Work to complete: Scan the data below and work out how many of its lines contain the word "patches". Give only that number.

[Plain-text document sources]
________________
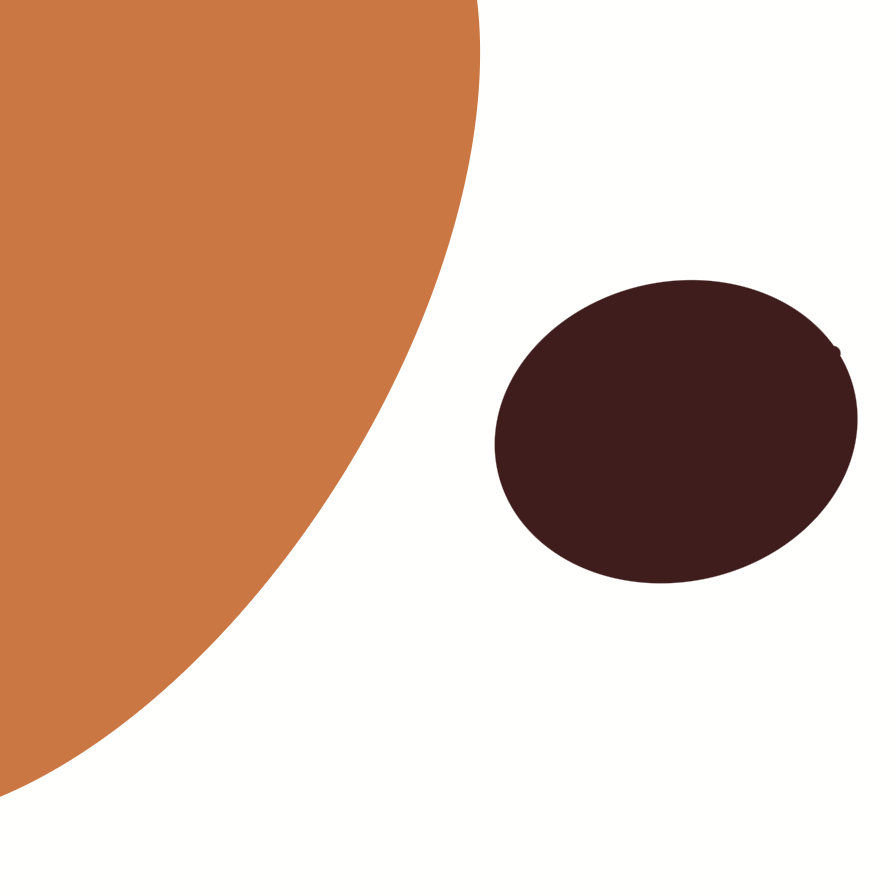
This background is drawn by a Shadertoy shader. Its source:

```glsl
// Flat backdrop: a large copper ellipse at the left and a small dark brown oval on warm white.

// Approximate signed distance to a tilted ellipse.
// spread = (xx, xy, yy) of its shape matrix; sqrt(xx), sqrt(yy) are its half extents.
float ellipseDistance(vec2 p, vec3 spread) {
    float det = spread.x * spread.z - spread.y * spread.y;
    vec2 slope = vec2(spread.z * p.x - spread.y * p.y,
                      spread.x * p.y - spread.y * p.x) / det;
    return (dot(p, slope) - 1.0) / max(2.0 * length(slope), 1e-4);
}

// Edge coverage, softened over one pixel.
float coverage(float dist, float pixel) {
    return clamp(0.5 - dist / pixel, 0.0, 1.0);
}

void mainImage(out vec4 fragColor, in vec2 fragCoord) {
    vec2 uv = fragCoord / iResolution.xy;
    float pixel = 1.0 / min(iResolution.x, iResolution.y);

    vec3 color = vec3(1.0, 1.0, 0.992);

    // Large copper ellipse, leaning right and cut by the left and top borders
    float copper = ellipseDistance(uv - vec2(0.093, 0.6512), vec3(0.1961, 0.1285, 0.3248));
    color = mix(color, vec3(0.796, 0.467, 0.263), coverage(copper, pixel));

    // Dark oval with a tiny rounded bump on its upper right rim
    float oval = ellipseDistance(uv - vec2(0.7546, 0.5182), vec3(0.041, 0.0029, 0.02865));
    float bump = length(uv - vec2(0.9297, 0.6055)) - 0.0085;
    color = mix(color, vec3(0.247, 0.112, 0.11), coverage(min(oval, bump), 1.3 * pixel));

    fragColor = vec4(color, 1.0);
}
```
________________
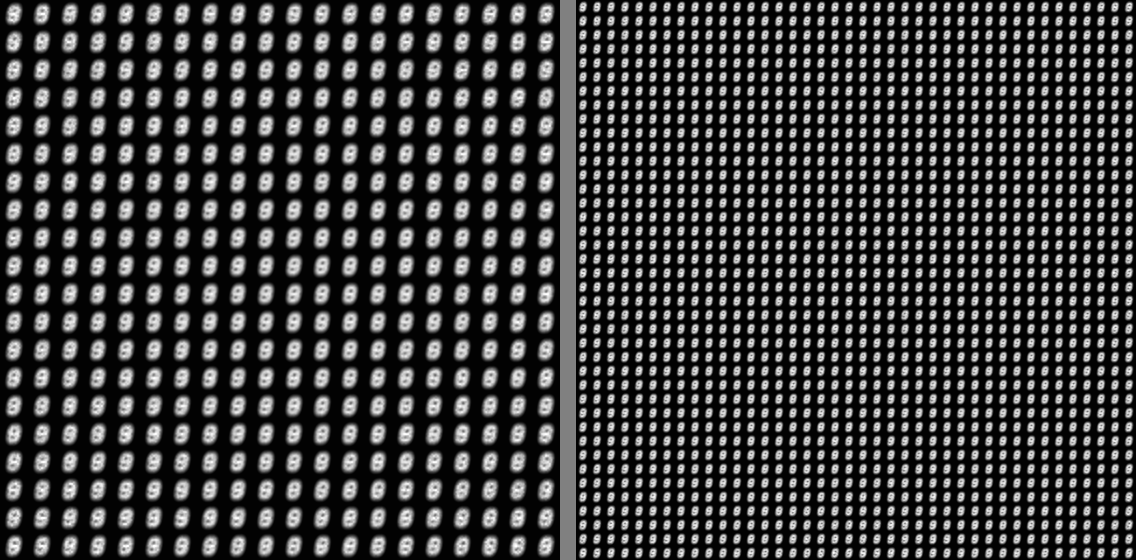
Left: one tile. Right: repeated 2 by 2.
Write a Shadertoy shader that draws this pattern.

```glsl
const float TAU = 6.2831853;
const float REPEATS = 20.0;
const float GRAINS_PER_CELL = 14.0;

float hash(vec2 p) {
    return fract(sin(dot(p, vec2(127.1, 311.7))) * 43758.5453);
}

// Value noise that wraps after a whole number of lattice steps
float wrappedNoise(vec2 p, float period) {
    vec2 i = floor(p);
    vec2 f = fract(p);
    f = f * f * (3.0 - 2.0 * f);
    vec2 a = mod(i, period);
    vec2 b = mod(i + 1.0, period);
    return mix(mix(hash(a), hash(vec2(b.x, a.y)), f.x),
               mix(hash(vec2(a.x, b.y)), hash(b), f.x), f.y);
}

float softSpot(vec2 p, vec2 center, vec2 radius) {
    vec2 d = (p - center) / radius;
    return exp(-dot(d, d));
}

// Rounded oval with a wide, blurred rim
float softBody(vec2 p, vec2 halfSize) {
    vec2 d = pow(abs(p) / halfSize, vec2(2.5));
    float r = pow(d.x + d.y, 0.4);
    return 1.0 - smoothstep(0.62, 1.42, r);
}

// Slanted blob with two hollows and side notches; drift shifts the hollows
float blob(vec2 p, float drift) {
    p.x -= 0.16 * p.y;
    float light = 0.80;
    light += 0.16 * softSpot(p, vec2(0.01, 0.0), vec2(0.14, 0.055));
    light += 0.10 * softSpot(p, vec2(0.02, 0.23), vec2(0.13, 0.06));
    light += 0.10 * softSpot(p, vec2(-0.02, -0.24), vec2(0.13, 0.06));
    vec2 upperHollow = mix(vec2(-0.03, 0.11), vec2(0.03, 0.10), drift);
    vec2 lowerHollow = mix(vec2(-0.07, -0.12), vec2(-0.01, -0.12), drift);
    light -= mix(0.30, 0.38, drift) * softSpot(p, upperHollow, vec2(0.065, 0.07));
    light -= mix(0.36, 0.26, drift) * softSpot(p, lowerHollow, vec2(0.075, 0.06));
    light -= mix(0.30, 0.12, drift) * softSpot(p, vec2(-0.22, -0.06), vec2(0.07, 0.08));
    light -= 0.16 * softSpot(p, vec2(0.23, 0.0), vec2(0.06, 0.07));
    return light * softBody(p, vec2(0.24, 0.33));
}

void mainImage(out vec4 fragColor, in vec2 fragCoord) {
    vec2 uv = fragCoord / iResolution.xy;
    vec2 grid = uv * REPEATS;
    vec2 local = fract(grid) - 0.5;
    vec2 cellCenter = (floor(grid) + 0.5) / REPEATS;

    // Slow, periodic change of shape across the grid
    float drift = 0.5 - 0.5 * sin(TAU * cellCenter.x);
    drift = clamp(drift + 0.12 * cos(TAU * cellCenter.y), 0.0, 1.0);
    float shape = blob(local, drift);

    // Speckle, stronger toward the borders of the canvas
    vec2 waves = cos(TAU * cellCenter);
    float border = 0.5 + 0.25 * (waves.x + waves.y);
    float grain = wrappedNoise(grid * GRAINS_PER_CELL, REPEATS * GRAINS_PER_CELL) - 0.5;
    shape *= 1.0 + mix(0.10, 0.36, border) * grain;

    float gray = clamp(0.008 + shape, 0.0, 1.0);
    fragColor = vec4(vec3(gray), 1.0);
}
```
________________
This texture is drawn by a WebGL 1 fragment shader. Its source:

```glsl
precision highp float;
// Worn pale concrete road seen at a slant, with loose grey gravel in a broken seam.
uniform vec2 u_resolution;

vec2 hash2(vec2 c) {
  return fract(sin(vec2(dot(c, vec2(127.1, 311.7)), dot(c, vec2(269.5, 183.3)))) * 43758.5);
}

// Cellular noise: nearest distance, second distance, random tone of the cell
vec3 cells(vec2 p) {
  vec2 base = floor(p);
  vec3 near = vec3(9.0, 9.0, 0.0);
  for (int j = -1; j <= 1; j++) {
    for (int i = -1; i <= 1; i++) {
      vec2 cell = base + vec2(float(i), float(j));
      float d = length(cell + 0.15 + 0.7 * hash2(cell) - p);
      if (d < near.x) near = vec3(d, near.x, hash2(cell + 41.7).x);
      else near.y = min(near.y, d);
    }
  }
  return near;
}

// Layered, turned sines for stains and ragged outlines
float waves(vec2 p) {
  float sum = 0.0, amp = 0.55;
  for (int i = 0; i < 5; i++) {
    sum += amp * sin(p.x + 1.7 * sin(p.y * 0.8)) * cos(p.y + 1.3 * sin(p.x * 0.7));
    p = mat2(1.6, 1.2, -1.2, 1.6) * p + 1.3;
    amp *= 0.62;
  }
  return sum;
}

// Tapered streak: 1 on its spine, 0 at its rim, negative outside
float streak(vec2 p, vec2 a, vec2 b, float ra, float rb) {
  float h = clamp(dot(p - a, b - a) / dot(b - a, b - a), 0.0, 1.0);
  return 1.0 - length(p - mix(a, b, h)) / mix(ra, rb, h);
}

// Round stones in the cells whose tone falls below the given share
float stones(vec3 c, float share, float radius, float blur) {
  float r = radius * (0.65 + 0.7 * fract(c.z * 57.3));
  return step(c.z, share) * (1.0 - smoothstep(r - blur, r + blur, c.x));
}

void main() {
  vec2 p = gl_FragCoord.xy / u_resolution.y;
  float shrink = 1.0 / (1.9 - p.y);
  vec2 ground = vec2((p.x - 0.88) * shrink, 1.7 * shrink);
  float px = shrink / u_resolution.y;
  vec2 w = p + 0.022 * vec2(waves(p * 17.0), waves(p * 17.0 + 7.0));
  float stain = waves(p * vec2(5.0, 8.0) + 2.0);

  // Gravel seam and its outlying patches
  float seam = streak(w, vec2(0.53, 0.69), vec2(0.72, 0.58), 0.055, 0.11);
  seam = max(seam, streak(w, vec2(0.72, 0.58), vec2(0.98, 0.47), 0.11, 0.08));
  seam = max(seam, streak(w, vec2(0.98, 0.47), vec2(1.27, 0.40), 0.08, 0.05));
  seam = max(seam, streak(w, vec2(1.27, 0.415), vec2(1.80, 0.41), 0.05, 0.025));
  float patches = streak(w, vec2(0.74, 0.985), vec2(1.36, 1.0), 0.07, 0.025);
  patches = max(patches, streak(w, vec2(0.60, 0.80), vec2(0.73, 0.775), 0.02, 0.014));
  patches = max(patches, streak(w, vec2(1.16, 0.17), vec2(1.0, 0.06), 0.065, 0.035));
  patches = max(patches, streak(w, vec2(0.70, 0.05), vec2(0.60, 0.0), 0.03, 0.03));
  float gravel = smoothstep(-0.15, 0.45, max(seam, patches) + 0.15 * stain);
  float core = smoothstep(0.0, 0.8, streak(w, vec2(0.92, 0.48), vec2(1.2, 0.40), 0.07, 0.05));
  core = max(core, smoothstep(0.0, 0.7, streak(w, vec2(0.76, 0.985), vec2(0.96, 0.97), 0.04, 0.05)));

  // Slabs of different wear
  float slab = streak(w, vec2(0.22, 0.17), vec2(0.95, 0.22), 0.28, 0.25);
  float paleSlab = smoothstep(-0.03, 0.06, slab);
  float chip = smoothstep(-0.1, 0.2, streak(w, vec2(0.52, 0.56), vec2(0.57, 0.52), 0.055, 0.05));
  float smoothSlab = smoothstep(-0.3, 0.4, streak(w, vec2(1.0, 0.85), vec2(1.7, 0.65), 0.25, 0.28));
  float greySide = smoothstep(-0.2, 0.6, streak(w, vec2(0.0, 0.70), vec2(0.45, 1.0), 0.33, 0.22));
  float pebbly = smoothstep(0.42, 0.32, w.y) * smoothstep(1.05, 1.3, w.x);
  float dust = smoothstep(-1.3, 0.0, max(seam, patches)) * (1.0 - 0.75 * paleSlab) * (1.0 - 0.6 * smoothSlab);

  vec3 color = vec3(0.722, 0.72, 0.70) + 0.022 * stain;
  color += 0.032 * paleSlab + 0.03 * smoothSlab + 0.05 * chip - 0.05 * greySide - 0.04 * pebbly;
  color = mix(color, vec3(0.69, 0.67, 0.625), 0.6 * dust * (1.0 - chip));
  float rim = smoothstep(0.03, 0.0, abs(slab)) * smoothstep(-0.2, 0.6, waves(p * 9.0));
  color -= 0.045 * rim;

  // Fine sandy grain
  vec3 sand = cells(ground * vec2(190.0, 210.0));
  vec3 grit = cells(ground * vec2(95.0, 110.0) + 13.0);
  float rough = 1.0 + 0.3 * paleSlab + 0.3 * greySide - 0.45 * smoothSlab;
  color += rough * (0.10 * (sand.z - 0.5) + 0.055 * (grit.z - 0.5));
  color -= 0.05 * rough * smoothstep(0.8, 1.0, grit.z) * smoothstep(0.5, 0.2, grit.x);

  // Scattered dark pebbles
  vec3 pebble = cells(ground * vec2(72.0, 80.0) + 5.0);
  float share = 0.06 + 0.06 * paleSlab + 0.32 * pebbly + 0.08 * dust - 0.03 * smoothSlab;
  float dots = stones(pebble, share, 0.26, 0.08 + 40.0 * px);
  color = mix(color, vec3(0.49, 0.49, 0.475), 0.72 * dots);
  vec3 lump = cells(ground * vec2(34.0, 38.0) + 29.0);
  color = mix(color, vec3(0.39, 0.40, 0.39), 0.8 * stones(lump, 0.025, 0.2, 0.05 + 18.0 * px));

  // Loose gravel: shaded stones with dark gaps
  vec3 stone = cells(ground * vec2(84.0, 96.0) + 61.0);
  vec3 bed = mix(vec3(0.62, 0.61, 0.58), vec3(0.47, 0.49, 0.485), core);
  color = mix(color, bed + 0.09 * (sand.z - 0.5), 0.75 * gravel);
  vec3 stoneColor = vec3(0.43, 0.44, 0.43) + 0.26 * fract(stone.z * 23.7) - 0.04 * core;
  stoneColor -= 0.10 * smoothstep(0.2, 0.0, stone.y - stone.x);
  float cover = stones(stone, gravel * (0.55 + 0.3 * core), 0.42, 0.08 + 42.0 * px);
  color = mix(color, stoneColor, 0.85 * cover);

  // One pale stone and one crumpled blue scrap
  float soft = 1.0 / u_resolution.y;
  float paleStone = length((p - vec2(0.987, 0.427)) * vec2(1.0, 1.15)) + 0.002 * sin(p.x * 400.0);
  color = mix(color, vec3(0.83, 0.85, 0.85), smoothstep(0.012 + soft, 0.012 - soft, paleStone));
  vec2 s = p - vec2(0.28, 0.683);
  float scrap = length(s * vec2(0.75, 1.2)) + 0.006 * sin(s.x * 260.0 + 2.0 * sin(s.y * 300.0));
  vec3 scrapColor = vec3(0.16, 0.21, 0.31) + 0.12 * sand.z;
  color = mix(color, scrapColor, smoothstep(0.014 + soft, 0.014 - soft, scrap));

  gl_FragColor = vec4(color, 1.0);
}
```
________________
Answer to this exercise: 7